ACTION ITEM: Count up the lines below that hold "bubbles", then give that count by itself.

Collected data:
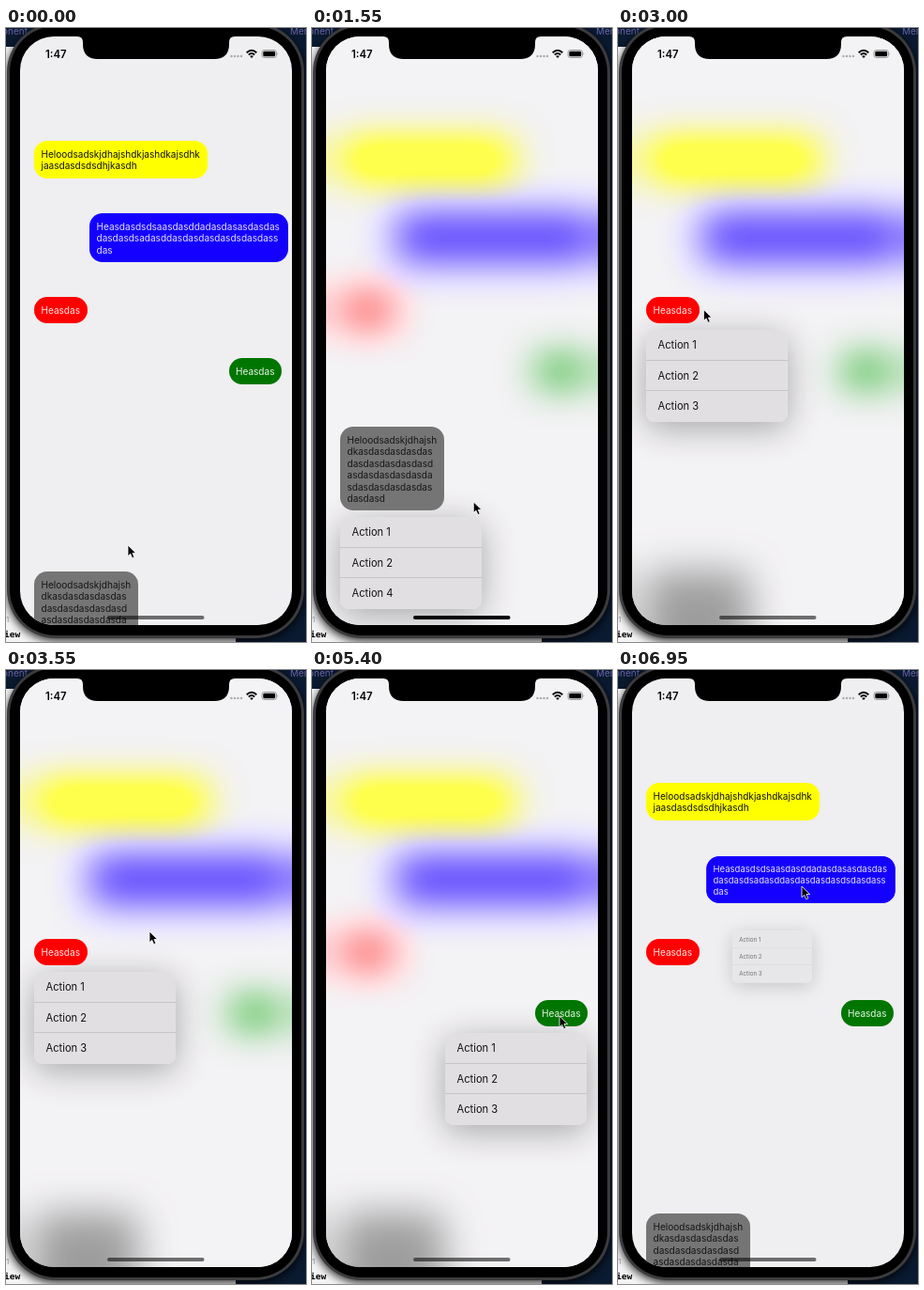
An HTML page for the animation above (7000 ms loop, 320 by 653 pixels).

```html
<!DOCTYPE html>
<html lang="en">
<head>
<meta charset="utf-8">
<title>Context menus</title>
<style>
html, body { margin: 0; width: 100%; height: 100%; overflow: hidden; }
body { position: relative; background: #0a1a30; font-family: Inter, "Liberation Sans", sans-serif; }
svg, #screen, #screen div { position: absolute; }
svg { left: 0; top: 0; }
#phone { filter: drop-shadow(0 3px 5px rgba(0,0,0,.8)); }
#screen { left: 15px; top: 9px; width: 289.5px; height: 626px; border-radius: 36px; overflow: hidden; background: #efeef0; }
#world { left: -15px; top: -9px; width: 320px; height: 653px; }
#haze { left: -80px; top: -80px; width: 480px; height: 813px; background: #efeef0; }
#veil { width: 320px; height: 653px; background: rgba(252,252,252,.3); }
.block, .bubble { border-radius: 14px; }
.bubble { box-sizing: border-box; padding: 7.6px 7.5px 0; font-size: 10.05px; line-height: 12.5px; white-space: pre; }
.menu { width: 151px; height: 98px; border-radius: 9px; background: rgba(223,221,223,.9); box-shadow: 0 7px 36px rgba(0,0,0,.32); font-size: 11.15px; color: #111; }
.menu div { left: 0; width: 138.5px; padding-left: 12.5px; height: 32.67px; line-height: 32.67px; }
.menu div + div { box-shadow: 0 -1px #c6c4c6; }
</style>
</head>
<body>
<svg width="320" height="653">
  <rect y="20" width="30" height="633" fill="#f4f4f5"/>
  <rect y="600" width="245" height="53" fill="#f4f4f5"/>
  <g font-size="10" fill="#6965a8"><text x="-4" y="7">onent</text><text x="303" y="7">Men</text></g>
  <g id="phone">
    <rect x="1" y="-5" width="317" height="654" rx="52" fill="#3b3b3d"/>
    <rect x="4" y="-2" width="311" height="648" rx="49"/>
  </g>
  <text x="0" y="632" font-size="8" fill="#888">1</text>
  <text x="-2" y="648" font-size="9.5" font-weight="700" font-family="DejaVu Sans Mono, monospace">iew</text>
</svg>
<div id="screen"><div id="world"></div></div>
<svg width="320" height="653">
  <path d="M76 8V9Q82 9 82 15V17Q82 33 98 33H222Q238 33 238 17V15Q238 9 244 9V8Z"/>
  <text x="42" y="31.5" font-size="11.4" font-weight="600">1:47</text>
  <path d="M240.5 30h12" stroke="#aaa" stroke-width="2.4" stroke-linecap="round" stroke-dasharray="0 3.5"/>
  <g fill="none" stroke="#000" stroke-width="1.9">
    <path d="M256.7 26.2Q262 21.4 267.3 26.2M258.8 28.5Q262 25.7 265.2 28.5"/>
    <path d="M262 32l-1.9-2.1q1.9-1.5 3.8 0z" fill="#000" stroke="none"/>
  </g>
  <rect x="273" y="23.5" width="15.5" height="8" rx="2.4" fill="none" stroke="#888" stroke-width=".8"/>
  <rect x="274.3" y="24.8" width="12.9" height="5.4" rx="1.3"/>
  <path d="M289.6 26q1.4 1.5 0 3z" fill="#888"/>
  <rect id="home" x="108" y="625" width="103.5" height="4" rx="2"/>
  <path id="cursor" d="M0 0V13L3 10.3L5.2 15.2L7.6 14.2L5.5 9.4H9.6Z" stroke="#fff" stroke-width=".9"/>
</svg>
<script>
const LOOP = 7000;
const LEFT = 15, RIGHT = 305, BOTTOM = 635;
const world = document.getElementById('world');
const home = document.getElementById('home');
const cursor = document.getElementById('cursor');

// open/close are moments in the loop; lift is the vertical travel while open
const bubbles = [
  { x: 30, y: 120, w: 185, h: 40, fill: '#ff0', ink: '#111',
    text: 'Heloodsadskjdhajshdkjashdkajsdhk\njaasdasdsdsdhjkasdh' },
  { x: 89, y: 197, w: 211.5, h: 52, fill: '#1400ff', ink: '#e4e0ff',
    text: 'Heasdasdsdsaasdasddadasdasasdasdas\ndasdasdsadasddasdasdasdasdsdasdass\ndas',
    open: 6910, close: 9000, menuX: 89 },
  { x: 30, y: 286.4, w: 56.5, h: 27.5, fill: '#f00', ink: '#ffe8e8',
    text: 'Heasdas', open: 2650, close: 3850, menuX: 30 },
  { x: 237.5, y: 351, w: 56.5, h: 27.5, fill: '#007600', ink: '#e8f4e8',
    text: 'Heasdas', open: 4985, close: 6100, menuX: 142 },
  { x: 30, y: 578, w: 111, h: 89, fill: '#757575', ink: '#151515',
    text: 'Heloodsadskjdhajsh\ndkasdasdasdasdas\ndasdasdasdasdasd\nasdasdasdasdasda\nsdasdasdasdasdas\ndasdasd',
    open: 800, close: 1700, menuX: 30, lift: 154, last: 4 }
];

// time, x, y of the pointer tip
const path = [
  [0, 130, 550], [600, 107, 592], [1200, 107, 592], [1700, 190, 480], [2350, 76, 305], [2800, 76, 305],
  [3500, 153, 278], [3900, 153, 278], [4500, 264, 368], [5450, 264, 368], [6000, 200, 330],
  [6150, 200, 330], [6650, 196, 230], [LOOP, 196, 230]
];

function smooth(t, from, to) {
  const k = Math.min(1, Math.max(0, (t - from) / (to - from)));
  return k * k * (3 - 2 * k);
}

function box(parent, className, x, y, w, h, css) {
  const el = document.createElement('div');
  el.className = className;
  Object.assign(el.style, { left: x + 'px', top: y + 'px', width: w + 'px', height: h + 'px' }, css);
  return parent.appendChild(el);
}

function layer(id) {
  const el = document.createElement('div');
  el.id = id;
  return world.appendChild(el);
}

function bubbleBox(b) {
  const el = box(world, 'bubble', b.x, b.y, b.w, b.h, { background: b.fill, color: b.ink });
  el.textContent = b.text;
  return el;
}

// The blur reflects at the screen edges, so each block has mirrored twins
function hazeBlocks(b) {
  const mirror = (edge, start, size) => 2 * edge - start - size;
  const spots = [
    [b.x, b.y], [mirror(LEFT, b.x, b.w), b.y], [mirror(RIGHT, b.x, b.w), b.y],
    [b.x, mirror(BOTTOM, b.y, b.h)]
  ];
  return spots.map(([x, y]) => box(haze, 'block', x + 80, y + 80, b.w, b.h, { background: b.fill }));
}

function menuBox(b) {
  const el = box(world, 'menu', b.menuX, b.y - (b.lift || 0) + b.h + 7, 151, 98);
  [1, 2, b.last || 3].forEach((n, i) => {
    const row = document.createElement('div');
    row.textContent = 'Action ' + n;
    row.style.top = i * 32.67 + 'px';
    el.append(row);
  });
  return el;
}

for (const b of bubbles) b.base = bubbleBox(b);
const haze = layer('haze');
const veil = layer('veil');
for (const b of bubbles) {
  b.blocks = hazeBlocks(b);
  if (!b.open) continue;
  b.menu = menuBox(b);
  b.live = bubbleBox(b);
}

function show(el, opacity, transform = 'none') {
  el.style.visibility = opacity > 0 ? 'visible' : 'hidden';
  el.style.opacity = opacity;
  el.style.transform = transform;
}

function draw(t) {
  const active = bubbles.find(b => b.open && t >= b.open - 150 && t < b.close + 350);
  const age = active ? t - active.open : 0;
  const leaving = active ? smooth(t, active.close, active.close + 320) : 0;
  const blur = active ? smooth(age, 150, 300) * (1 - leaving) : 0;
  haze.style.display = blur > 0 ? 'block' : 'none';
  haze.style.opacity = Math.min(1, 4 * blur);
  haze.style.filter = `blur(${20 * blur}px) saturate(${1 + .8 * blur})`;
  veil.style.opacity = blur;

  for (const b of bubbles) {
    for (const block of b.blocks) block.style.display = b === active ? 'none' : 'block';
    if (b !== active) {
      show(b.base, 1);
      if (b.menu) { show(b.menu, 0); show(b.live, 0); }
      continue;
    }
    const shrink = Math.min(.1, 10.7 / b.w);
    const pressed = 1 - shrink * smooth(age, -150, 0);
    const raised = smooth(age, 50, 150);
    const y = -(b.lift || 0) * raised * (1 - leaving);
    show(b.base, 1 - smooth(age, 150, 300), `scale(${pressed})`);
    show(b.live, age >= 0 ? 1 : 0, `translateY(${y}px) scale(${pressed + (1 - pressed) * raised})`);
    const grown = age > 0 ? 1 - Math.exp(-age / 50) : 0;
    const fade = 1 - smooth(t, b.close, b.close + 220);
    show(b.menu, grown * fade, `scale(${grown * (1 - .8 * leaving)})`);
  }

  home.style.opacity = .55 + .45 * smooth(t, 750, 900) * (1 - smooth(t, 2600, 2900));
  const i = path.findIndex(p => p[0] > t);
  const [t0, x0, y0] = path[i - 1], [t1, x1, y1] = path[i];
  const k = smooth(t, t0, t1);
  cursor.setAttribute('transform', `translate(${x0 + (x1 - x0) * k} ${y0 + (y1 - y0) * k}) scale(.9)`);
}

function tick() {
  draw(performance.now() % LOOP);
  requestAnimationFrame(tick);
}
tick();
</script>
</body>
</html>
```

RESULT OF THIS EXERCISE: 5